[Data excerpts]
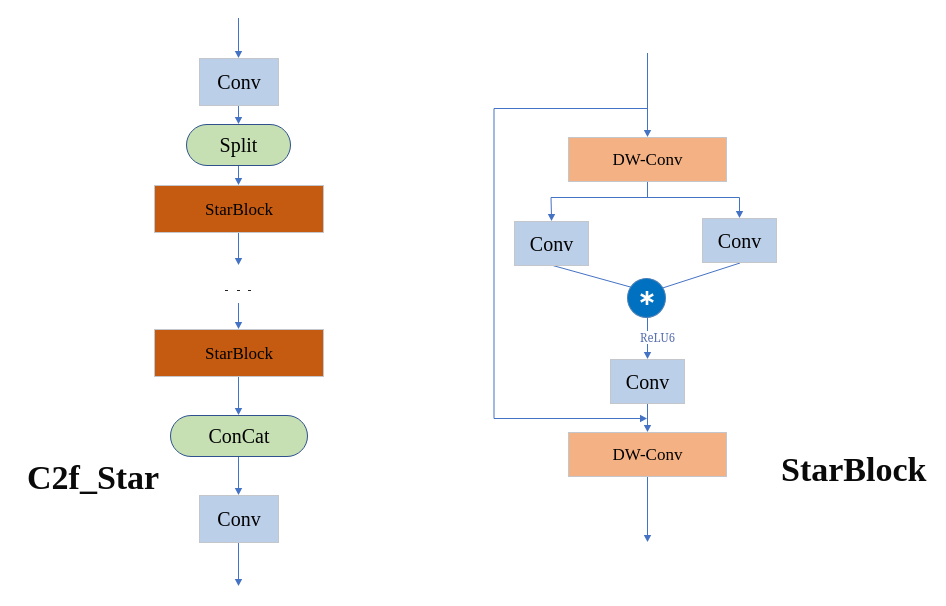
<!DOCTYPE html>
<html lang="en">
<head>
<meta charset="utf-8">
<title>C2f_Star and StarBlock</title>
<style>
:root {
  --paper: #fff;
  --ink: #000;
  --line: #4472c4;
  --conv: #bccfe9;
  --pill: #c6e0b4;
  --pill-edge: #2f528f;
  --star: #c55a11;
  --depthwise: #f4b183;
  --node-edge: #c3c6ca;
  --multiply: #0070c0;
  --note: #5b72b0;
}
* { box-sizing: border-box; }
html, body { margin: 0; overflow: hidden; background: var(--paper); }
.diagram {
  position: relative; width: 946px; height: 606px; overflow: hidden;
  background: var(--paper); color: var(--ink);
  font-family: "Liberation Serif", serif;
}
.wires { position: absolute; inset: 0; }
.wires path { fill: none; stroke: var(--line); stroke-width: 1; }
.wires use { fill: var(--line); }
.node {
  position: absolute; left: var(--x); top: var(--y);
  display: flex; align-items: center; justify-content: center;
  border: 1px solid var(--node-edge); line-height: 1; white-space: nowrap;
}
.conv { width: 75px; height: 45px; background: var(--conv); font-size: 20px; }
.conv.large { width: 80px; height: 48px; }
.pill { width: 105px; height: 42px; border-color: var(--pill-edge); border-radius: 21px; background: var(--pill); font-size: 20px; }
.pill.wide { width: 138px; }
.star { width: 170px; height: 48px; background: var(--star); font-size: 17px; }
.depthwise { width: 159px; height: 45px; background: var(--depthwise); font-size: 17px; }
.multiply { width: 39px; height: 40px; border-color: #4a7fb5; border-radius: 50%; background: var(--multiply); }
.multiply svg { stroke: #fff; stroke-width: 2.6; }
.dots { position: absolute; left: 225px; top: 290px; width: 26px; display: flex; justify-content: space-between; }
.dots i { width: 3px; height: 1px; background: #222; }
.activation {
  position: absolute; left: 638px; top: 331px; width: 39px; height: 13px;
  background: var(--paper); color: var(--note);
  font: 12px/13px "Noto Serif", serif; text-align: center;
}
.activation span { display: inline-block; transform: scaleX(.95); }
h2 { position: absolute; margin: 0; font-size: 34px; line-height: 40px; font-weight: 700; color: #0a0a0a; white-space: nowrap; }
.title-c2f { left: 27px; top: 458px; }
.title-star { left: 781px; top: 450px; }
</style>
</head>
<body>
<main class="diagram">
  <svg class="wires" width="946" height="606" viewBox="0 0 946 606" aria-hidden="true">
    <defs>
      <path id="tip" d="M-3.7 -7H3.7L0 0Z" style="stroke:none;fill:var(--line)"/>
    </defs>
    <g class="c2f-flow">
      <path d="M238.5 18V54M238.5 106V120M238.5 166V181M238.5 233V260M238.5 303V325M238.5 377V411M238.5 457V491M238.5 543V581"/>
      <use href="#tip" x="238.5" y="58"/>
      <use href="#tip" x="238.5" y="124"/>
      <use href="#tip" x="238.5" y="185"/>
      <use href="#tip" x="238.5" y="265"/>
      <use href="#tip" x="238.5" y="329"/>
      <use href="#tip" x="238.5" y="415"/>
      <use href="#tip" x="238.5" y="495"/>
      <use href="#tip" x="238.5" y="586"/>
    </g>
    <g class="starblock-flow">
      <path d="M647.5 53V133M647.5 182V197.5M551.5 217L551 197.5H739.5V214M551 265L634 288M740 263L661 288.5M647.5 318V354M647.5 404V428M647.5 477V537"/>
      <path class="shortcut" d="M647.5 108.5H494V418.5H643"/>
      <use href="#tip" x="647.5" y="137"/>
      <use href="#tip" x="551.5" y="221"/>
      <use href="#tip" x="739.5" y="218"/>
      <use href="#tip" x="647.5" y="359"/>
      <use href="#tip" x="647.5" y="432"/>
      <use href="#tip" x="647.5" y="542"/>
      <use href="#tip" transform="translate(647 418.5) rotate(-90)"/>
    </g>
  </svg>

  <section aria-label="C2f_Star">
    <div class="node conv large" style="--x:199px;--y:58px">Conv</div>
    <div class="node pill" style="--x:186px;--y:124px">Split</div>
    <div class="node star" style="--x:154px;--y:185px">StarBlock</div>
    <div class="dots" role="img" aria-label="Repeated blocks"><i></i><i></i><i></i></div>
    <div class="node star" style="--x:154px;--y:329px">StarBlock</div>
    <div class="node pill wide" style="--x:170px;--y:415px">ConCat</div>
    <div class="node conv large" style="--x:199px;--y:495px">Conv</div>
    <h2 class="title-c2f">C2f_Star</h2>
  </section>

  <section aria-label="StarBlock">
    <div class="node depthwise" style="--x:568px;--y:137px">DW-Conv</div>
    <div class="node conv" style="--x:514px;--y:221px">Conv</div>
    <div class="node conv" style="--x:702px;--y:218px">Conv</div>
    <div class="node multiply" style="--x:627px;--y:278px" role="img" aria-label="Element-wise multiplication">
      <svg width="18" height="18" viewBox="-9 -9 18 18"><path d="M0 -7V7M-6.2 -3.6L6.2 3.6M6.2 -3.6L-6.2 3.6"/></svg>
    </div>
    <div class="activation"><span>ReLU6</span></div>
    <div class="node conv" style="--x:610px;--y:359px">Conv</div>
    <div class="node depthwise" style="--x:568px;--y:432px">DW-Conv</div>
    <h2 class="title-star">StarBlock</h2>
  </section>
</main>
</body>
</html>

DIRECTIONS FOR THIS TASK. Could you please write out the entries exactly as they are, with every picture left out?

SOLUTION TO THE EXERCISE.
<!DOCTYPE html>
<html lang="en">
<head>
<meta charset="utf-8">
<title>C2f_Star and StarBlock</title>
<style>
:root {
  --paper: #fff;
  --ink: #000;
  --line: #4472c4;
  --conv: #bccfe9;
  --pill: #c6e0b4;
  --pill-edge: #2f528f;
  --star: #c55a11;
  --depthwise: #f4b183;
  --node-edge: #c3c6ca;
  --multiply: #0070c0;
  --note: #5b72b0;
}
* { box-sizing: border-box; }
html, body { margin: 0; overflow: hidden; background: var(--paper); }
.diagram {
  position: relative; width: 946px; height: 606px; overflow: hidden;
  background: var(--paper); color: var(--ink);
  font-family: "Liberation Serif", serif;
}
.wires { position: absolute; inset: 0; }
.wires path { fill: none; stroke: var(--line); stroke-width: 1; }
.wires use { fill: var(--line); }
.node {
  position: absolute; left: var(--x); top: var(--y);
  display: flex; align-items: center; justify-content: center;
  border: 1px solid var(--node-edge); line-height: 1; white-space: nowrap;
}
.conv { width: 75px; height: 45px; background: var(--conv); font-size: 20px; }
.conv.large { width: 80px; height: 48px; }
.pill { width: 105px; height: 42px; border-color: var(--pill-edge); border-radius: 21px; background: var(--pill); font-size: 20px; }
.pill.wide { width: 138px; }
.star { width: 170px; height: 48px; background: var(--star); font-size: 17px; }
.depthwise { width: 159px; height: 45px; background: var(--depthwise); font-size: 17px; }
.multiply { width: 39px; height: 40px; border-color: #4a7fb5; border-radius: 50%; background: var(--multiply); }
.multiply svg { stroke: #fff; stroke-width: 2.6; }
.dots { position: absolute; left: 225px; top: 290px; width: 26px; display: flex; justify-content: space-between; }
.dots i { width: 3px; height: 1px; background: #222; }
.activation {
  position: absolute; left: 638px; top: 331px; width: 39px; height: 13px;
  background: var(--paper); color: var(--note);
  font: 12px/13px "Noto Serif", serif; text-align: center;
}
.activation span { display: inline-block; transform: scaleX(.95); }
h2 { position: absolute; margin: 0; font-size: 34px; line-height: 40px; font-weight: 700; color: #0a0a0a; white-space: nowrap; }
.title-c2f { left: 27px; top: 458px; }
.title-star { left: 781px; top: 450px; }
</style>
</head>
<body>
<main class="diagram">
  <svg class="wires" width="946" height="606" viewBox="0 0 946 606" aria-hidden="true">
    <defs>
      <path id="tip" d="M-3.7 -7H3.7L0 0Z" style="stroke:none;fill:var(--line)"/>
    </defs>
    <g class="c2f-flow">
      <path d="M238.5 18V54M238.5 106V120M238.5 166V181M238.5 233V260M238.5 303V325M238.5 377V411M238.5 457V491M238.5 543V581"/>
      <use href="#tip" x="238.5" y="58"/>
      <use href="#tip" x="238.5" y="124"/>
      <use href="#tip" x="238.5" y="185"/>
      <use href="#tip" x="238.5" y="265"/>
      <use href="#tip" x="238.5" y="329"/>
      <use href="#tip" x="238.5" y="415"/>
      <use href="#tip" x="238.5" y="495"/>
      <use href="#tip" x="238.5" y="586"/>
    </g>
    <g class="starblock-flow">
      <path d="M647.5 53V133M647.5 182V197.5M551.5 217L551 197.5H739.5V214M551 265L634 288M740 263L661 288.5M647.5 318V354M647.5 404V428M647.5 477V537"/>
      <path class="shortcut" d="M647.5 108.5H494V418.5H643"/>
      <use href="#tip" x="647.5" y="137"/>
      <use href="#tip" x="551.5" y="221"/>
      <use href="#tip" x="739.5" y="218"/>
      <use href="#tip" x="647.5" y="359"/>
      <use href="#tip" x="647.5" y="432"/>
      <use href="#tip" x="647.5" y="542"/>
      <use href="#tip" transform="translate(647 418.5) rotate(-90)"/>
    </g>
  </svg>

  <section aria-label="C2f_Star">
    <div class="node conv large" style="--x:199px;--y:58px">Conv</div>
    <div class="node pill" style="--x:186px;--y:124px">Split</div>
    <div class="node star" style="--x:154px;--y:185px">StarBlock</div>
    <div class="dots" role="img" aria-label="Repeated blocks"><i></i><i></i><i></i></div>
    <div class="node star" style="--x:154px;--y:329px">StarBlock</div>
    <div class="node pill wide" style="--x:170px;--y:415px">ConCat</div>
    <div class="node conv large" style="--x:199px;--y:495px">Conv</div>
    <h2 class="title-c2f">C2f_Star</h2>
  </section>

  <section aria-label="StarBlock">
    <div class="node depthwise" style="--x:568px;--y:137px">DW-Conv</div>
    <div class="node conv" style="--x:514px;--y:221px">Conv</div>
    <div class="node conv" style="--x:702px;--y:218px">Conv</div>
    <div class="node multiply" style="--x:627px;--y:278px" role="img" aria-label="Element-wise multiplication">
      <svg width="18" height="18" viewBox="-9 -9 18 18"><path d="M0 -7V7M-6.2 -3.6L6.2 3.6M6.2 -3.6L-6.2 3.6"/></svg>
    </div>
    <div class="activation"><span>ReLU6</span></div>
    <div class="node conv" style="--x:610px;--y:359px">Conv</div>
    <div class="node depthwise" style="--x:568px;--y:432px">DW-Conv</div>
    <h2 class="title-star">StarBlock</h2>
  </section>
</main>
</body>
</html>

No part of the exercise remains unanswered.